The Interior Ministry announced that former Al Jazeera English bureau chief Mohamed Fahmy, who was detained in Egypt for over 400 days, has regained his Egyptian citizenship. Fahmy had renounced it while serving a three-year prison sentence in order to meet deportation requirements and secure his release.
Egyptian-Canadian Fahmy, who was released after a presidential pardon was issued in September 2015, dropped his Egyptian citizenship following a 2014 presidential decree allowing foreigners incarcerated in Egypt to be deported. However, Fahmy was not released until the pardon was issued, one month after he was sentenced in retrial of the controversial Al Jazeera case.
Mohamed Hammouda, Fahmy’s lawyer, filed a request in December 2015 for Fahmy to regain his Egyptian nationality.
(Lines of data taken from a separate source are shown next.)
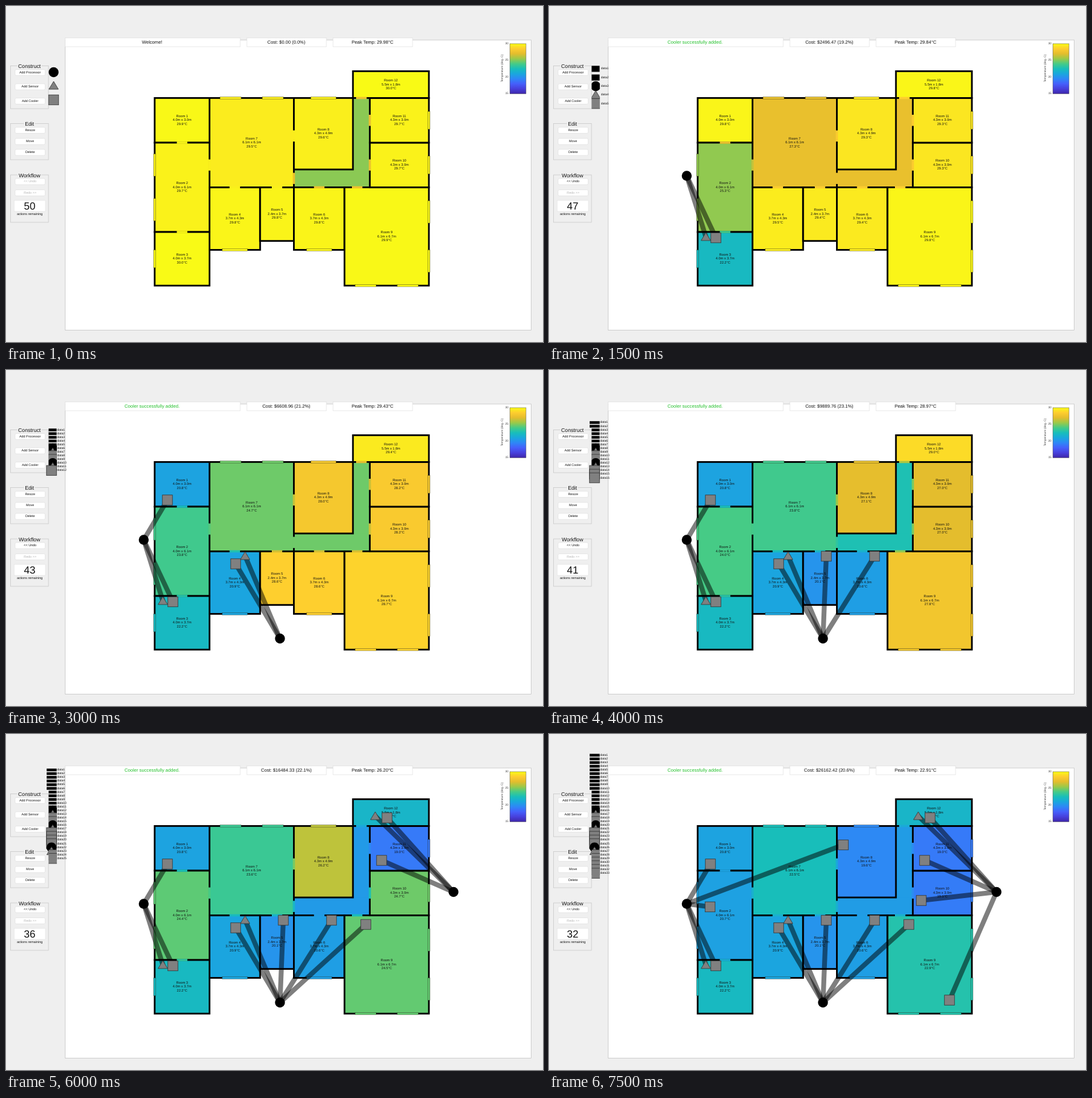
Animation, 885 px wide and 553 px high, one loop 8000 ms. Source, as an HTML page:

```html
<!DOCTYPE html>
<html lang="en">
<head>
<meta charset="utf-8">
<title>Room cooling planner</title>
<style>
html, body { margin: 0; width: 100%; height: 100%; overflow: hidden; background: #efefef; }
svg { display: block; width: 100%; height: 100%; }
text {
  font-family: "Liberation Sans", Arial, sans-serif;
  dominant-baseline: central;
  text-rendering: geometricPrecision;
}
</style>
</head>
<body>
<svg id="stage" viewBox="0 0 885 553"></svg>
<script>
const STEP = 500, COUNT = 16, HALL = 13;

// The plan is measured in feet
const px = ft => 245 + ft * 6.953;
const py = ft => 107.3 + ft * 7.352;
const metres = ft => (ft * .3048).toFixed(1) + 'm';

// Left, top, width, height, how strongly the room follows the shared drift
const rooms = [
  [0, 6, 13, 10, .3], [0, 16, 13, 20], [0, 36, 13, 12, .1], [13, 26, 12, 14, .7],
  [25, 26, 8, 12, .8], [33, 26, 12, 14, .8], [13, 6, 20, 20], [33, 6, 14, 16],
  [45, 26, 20, 22], [51, 16, 14, 10, 1], [51, 6, 14, 10, 1], [47, 0, 18, 6]
];
const hall = [[47, 6, 4, 20], [33, 22, 18, 4]];
const doors = {
  across: [[6.5, 16], [6.5, 36], [19, 26], [29, 26], [39, 26], [48, 26], [49, 6]],
  down: [[13, 21], [33, 14.5], [33, 24], [51, 11], [51, 21]]
};
// Centre and length
const panes = {
  across: [[18, 6, 5], [28, 6, 5], [40, 6, 6], [19, 40, 6], [39, 40, 6], [50, 48, 5], [60, 48, 5]],
  down: [[0, 21, 5], [0, 31, 5], [0, 42, 4], [65, 11, 4], [65, 21, 4], [65, 31.5, 5], [65, 42.5, 5]]
};

// Step, kind (p, s, c), place, processor, temperature a cooler holds
const parts = [
  [1, 'p', 227, 279.5, 0], [2, 's', 258.5, 380, 0],
  [3, 'c', 275, 381.5, 0, 22.2], [4, 'c', 266, 214, 0, 20.8],
  [5, 'p', 451.5, 442, 1], [5, 's', 394, 306, 1],
  [6, 'c', 378.5, 319, 1, 20.9], [7, 'c', 457, 306.5, 1, 20.1],
  [8, 'c', 536.5, 306.5, 1, 20.6], [9, 'c', 593, 313.5, 1],
  [10, 'p', 737.5, 260, 2], [10, 's', 608.5, 135, 2],
  [11, 'c', 628, 138, 2, 21.9], [12, 'c', 619, 208, 2, 19],
  [13, 'c', 613.5, 274, 2, 19.1], [13, 'c', 485, 182.5, 0, 19.6],
  [14, 'c', 265.5, 284.5, 0, 20.7], [15, 'c', 660, 438, 2]
].map(([step, kind, x, y, proc, hold]) => ({ step, kind, x, y, proc, hold }));
const procs = parts.filter(p => p.kind === 'p');

// Key points by number of coolers in place
const keys = [0, 1, 3, 5, 6, 8, 12];
const drift = [29.7, 29.3, 28.2, 27, 26.8, 24.7];
const paths = {
  2: [29.7, 25.3, 23.8, 24, 24.1, 24.4],
  7: [29.5, 27.3, 24.7, 23.8, 24, 23.6, 22.5],
  8: [29.6, 29.3, 28, 27.1, 27, 26.2],
  9: [29.9, 29.8, 28.7, 27.8, 25.3, 24.5, 22.91],
  12: [29.98, 29.84, 29.43, 28.97, 28.82],
  [HALL]: [25.2, 27.3, 24.7, 22.7, 22.4, 20.4, 20.5]
};
const cost = [0, 2496.47, 6608.96, 9889.76, 11559.63, 16484.33, 26162.42];
const share = [0, 19.2, 21.2, 23.1, 23.9, 22.1, 20.6];

// Evenly spaced from 15 to 30 degrees
const ramp = ['3e26a8', '4740dc', '455ffb', '2e87f6', '1aa7dd', '18beba',
  '46cb86', '9cc948', 'e4bd2d', 'fecd2f', 'f9fb15'];

const mix = (a, b, w) => a + (b - a) * w;
const channels = hex => [0, 2, 4].map(i => parseInt(hex.substr(i, 2), 16));

function heat(t) {
  const u = Math.min(.9999, Math.max(0, (t - 15) / 15)) * (ramp.length - 1);
  const i = Math.floor(u), b = channels(ramp[i + 1]);
  return `rgb(${channels(ramp[i]).map((v, k) => Math.round(mix(v, b[k], u - i)))})`;
}

function along(values, n) {
  const i = keys.findIndex(k => k >= n);
  if (i >= values.length) return values[values.length - 1];
  return i ? mix(values[i - 1], values[i], (n - keys[i - 1]) / (keys[i] - keys[i - 1])) : values[0];
}

// Room number at a point in feet, 0 outside
function roomAt(x, y) {
  const inside = ([l, t, w, h]) => x > l && x < l + w && y > t && y < t + h;
  return rooms.findIndex(inside) + 1 || (hall.some(inside) ? HALL : 0);
}

function tempsFor(live) {
  const coolers = live.filter(p => p.kind === 'c'), n = coolers.length;
  const t = [];
  for (let r = 1; r <= HALL; r++) {
    t[r] = paths[r] ? along(paths[r], n) : 30 - rooms[r - 1][4] * (30 - along(drift, n));
  }
  for (const c of coolers) {
    if (c.hold) t[roomAt((c.x - 245) / 6.953, (c.y - 107.3) / 7.352)] = c.hold;
  }
  return t;
}

const rect = (x, y, w, h, fill, more = '') =>
  `<rect x="${x}" y="${y}" width="${w}" height="${h}" fill="${fill}" ${more}/>`;
const text = (x, y, size, str, fill = '#111', anchor = 'middle', more = '') =>
  `<text x="${x}" y="${y}" font-size="${size}" fill="${fill}" text-anchor="${anchor}" ${more}>${str}</text>`;
const edge = (color, w) => `stroke="${color}" stroke-width="${w}"`;

function marker(kind, x, y) {
  if (kind === 'p') return `<circle cx="${x}" cy="${y}" r="8.2" fill="#000"/>`;
  const line = edge('#333', .8);
  if (kind === 'c') return rect(x - 8.25, y - 8.25, 16.5, 16.5, '#808080', line);
  return `<path d="M${x} ${y - 7}L${x + 7.8} ${y + 6}H${x - 7.8}Z" fill="#808080" ${line}/>`;
}

function button(y, label, state = '') {
  return rect(15, y - 5, 49.5, 10, state === 'on' ? '#ececec' : '#fff', 'rx="2" ' + edge('#dcdcdc', .6)) +
    text(39.7, y, 5.4, label, state === 'off' ? '#b4b4b4' : '#111');
}

function panel(top, bottom, title, cover) {
  return rect(7.5, top, 62.5, bottom - top, 'none', edge('#c9c9c9', .8)) +
    rect(38.5 - cover / 2, top - 4, cover, 8, '#efefef') + text(38.7, top + .6, 8.7, title);
}

function controls(live, last) {
  const on = kind => last && last.kind === kind ? 'on' : '';
  return panel(98.5, 169, 'Construct', 40) +
    button(109.5, 'Add Processor', on('p')) +
    button(133, 'Add Sensor', on('s')) +
    button(156.5, 'Add Cooler') +
    panel(193.5, 253, 'Edit', 18) +
    button(204.5, 'Resize') + button(223, 'Move') + button(241, 'Delete') +
    panel(278, 356, 'Workflow', 38) +
    button(289, '&lt;&lt; Undo', last ? '' : 'off') + button(307.5, 'Redo &gt;&gt;', 'off') +
    rect(13.5, 320, 51.5, 18, '#fff', edge('#e2e2e2', .6)) +
    text(39, 329.5, 17, 50 - live.length) + text(39, 343, 5.4, 'actions remaining');
}

function header(live, last, peak) {
  const names = { p: 'Processor', s: 'Sensor', c: 'Cooler' };
  const n = live.filter(p => p.kind === 'c').length;
  const box = (x, w) => rect(x, 52.5, w, 14.5, '#fff', edge('#dedede', .7));
  return box(97.5, 288.5) + box(397, 131) + box(539, 131) +
    (last ? text(240.7, 59.7, 7.6, names[last.kind] + ' successfully added.', '#22c02a')
          : text(240.7, 59.7, 7.6, 'Welcome!')) +
    text(462, 59.7, 7.5, `Cost: $${along(cost, n).toFixed(2)} (${along(share, n).toFixed(1)}%)`) +
    text(604, 59.7, 7.5, `Peak Temp: ${peak.toFixed(2)}°C`);
}

function colorbar() {
  const stops = ramp.map((c, i) => `<stop offset="${i / 10}" stop-color="#${c}"/>`).join('');
  const ticks = [30, 25, 20, 15].map((v, i) => text(828, 62.2 + i * 27.4, 4.8, v, '#444', 'end')).join('');
  return `<linearGradient id="bar" x1="0" y1="1" x2="0" y2="0">${stops}</linearGradient>` +
    rect(830.3, 62, 26.7, 82.5, 'url(#bar)', edge('#555', .5)) + ticks +
    text(818.5, 102.5, 4.8, 'Temperature (deg. C)', '#444', 'middle', 'transform="rotate(-90 818.5 102.5)"');
}

// A strip lying on a wall, tinted by the rooms on either side
function strip(x, y, len, down, t, more) {
  const sides = down ? [roomAt(x - .5, y), roomAt(x + .5, y)] : [roomAt(x, y - .5), roomAt(x, y + .5)];
  const near = sides.filter(r => r).map(r => t[r]);
  const fill = heat(near.reduce((a, b) => a + b) / near.length);
  return down
    ? rect(px(x) - 1.8, py(y - len / 2), 3.6, len * 7.352, fill, more)
    : rect(px(x - len / 2), py(y) - 1.8, len * 6.953, 3.6, fill, more);
}

function plan(t) {
  const wall = edge('#000', 2.8), thin = edge('rgba(40,40,20,.6)', .6);
  const box = ([x, y, w, h], fill, more) => rect(px(x), py(y), px(w) - px(0), py(h) - py(0), fill, more);
  let out = '', notes = '';
  for (const h of hall) out += box(h, heat(t[HALL]));
  rooms.forEach((room, i) => {
    const [x, y, w, h] = room, v = t[i + 1];
    out += box(room, heat(v), wall);
    [`Room ${i + 1}`, `${metres(w)} x ${metres(h)}`, v.toFixed(1) + '°C'].forEach((s, k) => {
      notes += text(px(x + w / 2), py(y + h / 2) + (k - 1) * 6.5 + .2, 5.6, s);
    });
  });
  for (const dir of ['across', 'down']) {
    for (const [x, y] of doors[dir]) out += strip(x, y, 2.5, dir === 'down', t);
    for (const [x, y, len] of panes[dir]) out += strip(x, y, len, dir === 'down', t, thin);
  }
  return out + notes;
}

function network(live) {
  const links = live.filter(p => p.kind !== 'p').map(p => {
    const q = procs[p.proc];
    return `<line x1="${q.x}" y1="${q.y}" x2="${p.x}" y2="${p.y}" stroke="#000" stroke-opacity=".5" stroke-width="8"/>`;
  });
  return links.join('') + live.map(p => marker(p.kind, p.x, p.y)).join('');
}

// Newest links first, then the parts in order; early entries are cut narrow
function legend(live) {
  if (!live.length) return marker('p', 78.5, 109) + marker('s', 78.5, 131) + marker('c', 78.5, 154.5);
  const links = live.filter(p => p.kind !== 'p').reverse();
  const n = links.length + live.length;
  const gap = Math.max(6.07, 71.5 / n), tall = Math.min(10, gap * .74);
  let out = '<clipPath id="cut"><rect x="70.3" y="0" width="13.5" height="553"/></clipPath>', labels = '';
  [...links, ...live].forEach((p, i) => {
    const y = 132 + (i - (n - 1) / 2) * gap;
    const isLink = i < links.length;
    const wide = isLink ? p.step > 6 : Math.abs(p.step - 8) < 3;
    const icon = isLink ? rect(67, y - tall / 2, 16.5, tall, '#000') : marker(p.kind, wide ? 75 : 77, y);
    out += wide ? icon : `<g clip-path="url(#cut)">${icon}</g>`;
    labels += text(n > 5 ? 84.5 : 85.7, y, 5, 'data' + (i + 1), '#111', 'start');
  });
  return out + labels;
}

const stage = document.getElementById('stage');

function draw(step) {
  const live = parts.filter(p => p.step <= step);
  const last = live[live.length - 1];
  const t = tempsFor(live);
  stage.innerHTML = rect(0, 0, 885, 553, '#efefef') +
    rect(97.5, 56, 768, 477.5, '#fff', edge('#c4c4c4', .8)) +
    header(live, last, Math.max(...t.slice(1))) + colorbar() + controls(live, last) +
    plan(t) + network(live) + legend(live);
}

let shown = -1;
function tick() {
  const step = Math.floor(performance.now() / STEP) % COUNT;
  if (step !== shown) draw(shown = step);
  requestAnimationFrame(tick);
}
tick();
</script>
</body>
</html>
```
The decision to grant Fahmy citizenship will not affect his case, given that his release was based on a presidential pardon and not deportation.
Fahmy told Mada Masr that he is happy to regain Egyptian nationality, adding that he plans to return back Egypt soon to collect his passport and national ID, which were confiscated when he renounced citizenship.
“People ask me why I wanted it back. First, it’s a matter of principle. I didn’t do anything wrong, and I want to come out of this experience with as little damage as possible. I want to report again from Egypt, and don’t want anyone to tell me I am not welcome,” he said.
Fahmy felt frustrated that he had renounced citizenship for nothing, saying, “There is nothing more insulting than applying for a visa to come back.”
Senior officials had visited him in detention, the journalist said, and told him that renouncing Egyptian citizenship was his “only way out.” Fahmy refused at first, but said he felt pressured and wanted to get out of prison. “After renouncing it, they still let Peter [Greste] go and kept me behind to go through another lengthy 6-month retrial, and then I spent 27 days in prison again,” he continued.
Fahmy was arrested in December 2013 in Cairo along with Australian Al Jazeera correspondent Peter Greste and Egyptian producer Baher Mohamed, amid increasing tension between Egypt and Qatar following the ouster of former President Mohamed Morsi in July 2013. The three journalists were charged with aiding a terrorist organization and disseminating false information, in a trial that drew widespread international condemnation.
Fahmy and Greste were initially sentenced to seven years in prison, while Mohamed received a 10-year prison sentence. The Court of Cassation granted the journalists a retrial in January 2015, and the sentences were reduced to three years in September 2015, with Greste being deported to Australia before the verdict was issued.
Once freed, Fahmy moved to Canada, where he founded Fahmy Foundation to advocate for freedom of expression. Fahmy added that his book, “The Marriott Cell,” is expected to be released in October worldwide.